There are many causes of glaucoma, but it is often associated with a build- up of fluid pressure within the eye. It is critical that glaucoma is detected early to prevent vision loss. Glaucoma can occur at any age so regular eye examinations are vital especially if you have a family history of glaucoma or are over 40 years of age.
At Eye See Eyes checking for glaucoma is part of a normal comprehensive examination.
LONG-SIGHTEDNESS OR HYPEROPIA
Long-sightedness or hyperopia often makes close objects blurry or difficult to focus on and distance objects appear clear. Hyperopia can cause blurriness of near objects, such as reading and computer-use, as well eyestrain, headaches and tired eyes. It occurs because the eyeball is shorter than normal, or the cornea (the clear front surface of the eye) is too flat.
Glasses or contact lenses can correct hyperopia. If you are experiencing problems with close work, make an appointment at Eye See Eyes for a comprehensive eye examination.
Macular degeneration (MD) is a group of degenerative diseases that causes a progressive loss of central vision affecting the ability to see fine detail which is required most visual tasks such as reading and driving.
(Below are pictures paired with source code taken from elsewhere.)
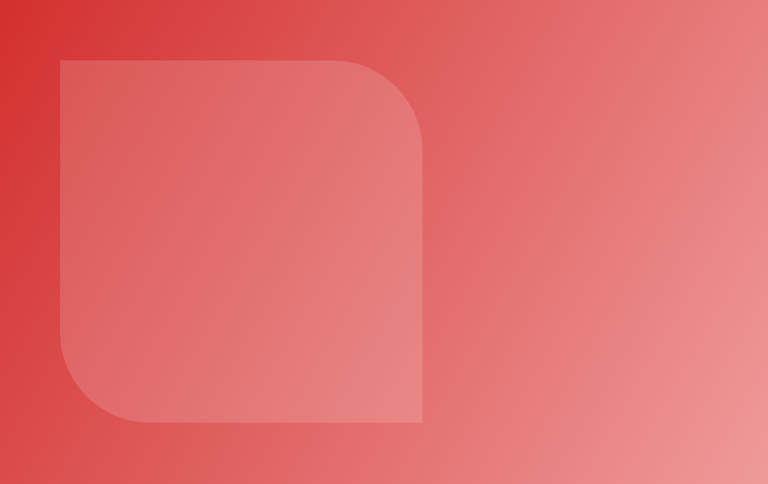
This background is drawn by a WebGL 2 fragment shader. Its source:

```glsl
#version 300 es
precision highp float;
// Red to pink slanted gradient with a translucent leaf-shaped panel.

uniform vec2 u_resolution;
out vec4 fragColor;

const vec3 DEEP_RED = vec3(0.827, 0.184, 0.184);
const vec3 SOFT_PINK = vec3(0.937, 0.604, 0.604);
const float GRADIENT_ANGLE = radians(-30.0);

// Panel lengths are in canvas heights, measured from the upper left corner.
const vec2 PANEL_CENTER = vec2(0.4985, 0.4990);
const float PANEL_HALF_SIZE = 0.3743;
const float PANEL_RADIUS = 0.1865;
const float PANEL_OPACITY = 0.15;

// Signed distance to a square rounded at its upper right and lower left corners.
float leafDistance(vec2 p, float halfSize, float radius) {
    float r = p.x * p.y > 0.0 ? radius : 0.0;
    vec2 q = abs(p) - halfSize + r;
    return length(max(q, 0.0)) + min(max(q.x, q.y), 0.0) - r;
}

// Linear gradient whose ends touch opposite corners of the canvas.
vec3 slantedGradient(vec2 centered, vec2 canvas) {
    vec2 direction = vec2(cos(GRADIENT_ANGLE), sin(GRADIENT_ANGLE));
    float span = dot(abs(direction), canvas);
    float t = dot(centered, direction) / span + 0.5;
    return mix(DEEP_RED, SOFT_PINK, clamp(t, 0.0, 1.0));
}

void main() {
    vec2 canvas = vec2(u_resolution.x / u_resolution.y, 1.0);
    vec2 p = gl_FragCoord.xy / u_resolution.y;
    float pixel = 1.0 / u_resolution.y;

    vec3 color = slantedGradient(p - 0.5 * canvas, canvas);

    // Panel veil with a one-pixel soft edge
    vec2 panelPoint = p - vec2(PANEL_CENTER.x, 1.0 - PANEL_CENTER.y);
    float d = leafDistance(panelPoint, PANEL_HALF_SIZE, PANEL_RADIUS);
    float coverage = clamp(0.5 - d / pixel, 0.0, 1.0);
    color = mix(color, vec3(1.0), PANEL_OPACITY * coverage);

    fragColor = vec4(color, 1.0);
}
```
Macular degeneration occurs when there is a build-up of waste products, or drusen at the macula, the area of the retina responsible for sharp, detailed vision. Possible risk factors for developing MD are ageing, UV exposure, lifestyle factors including smoking and poor diet.
Although there is no cure for macular degeneration, early detection can assist in treatment and management of the condition. Regular eye examinations are recommended for earliest possible detection. At Eye See Eyes, during your examination we will take a digital image of your retina (Retinal Imaging) which screens for macular degeneration and many other retinal diseases.
Presbyopia causes our near vision to gradually deteriorate and reading starts to become difficult. It usually begins in our mid 40’s and is a natural part of aging.
Presbyopia happens because our own natural lenses which are located by our pupils, lose their flexibility for focussing up close. Presbyopia can be corrected with reading glasses, bifocal lenses or multifocal lenses and multifocal contact lenses.
If you are struggling with reading, or find that your arms are not long enough, make an appointment for an eye test at Eye See Eyes and we can advise on the best optical solution for you.
A pterygium is a triangular-shaped thickening or growth of the conjunctiva (the clear layer over the white of the eye) towards or onto the cornea. It is often becomes red and inflamed. It is very common in people who spend a lot of time outdoors and is caused by UV light exposure.
A pterygium can interfere with vision if it grows over the cornea towards the pupil margin. It can become irritated and sore under certain conditions such as air-conditioned environments or a hot, windy days. Wearing sunglasses is the best protection for a developing pterygium to block the damaging UV rays.
If you have a pterygium it should be monitored to check that it is not affecting your vision. If you think you have a pterygium, make an appointment with Eye See Eyes to assess it.
SHORTSIGHTEDNESS OR MYOPIA
Shortsightedness or myopia, usually affects your ability to see in the distance. Distance vision is blurry and near objects are often clear. It is caused when the eyeball is longer than normal or if the cornea (clear front surface of the eye) is too curved.
Myopia can occur at any age, but often begins in school-age children or in the teenage years. It can be inherited but it is now believed that other factors, such as visual stress from excessive near tasks such as reading and prolonged computer use are a contributing factor to myopia development.
Correction of myopia includes glasses, contact lenses and laser refractive surgery.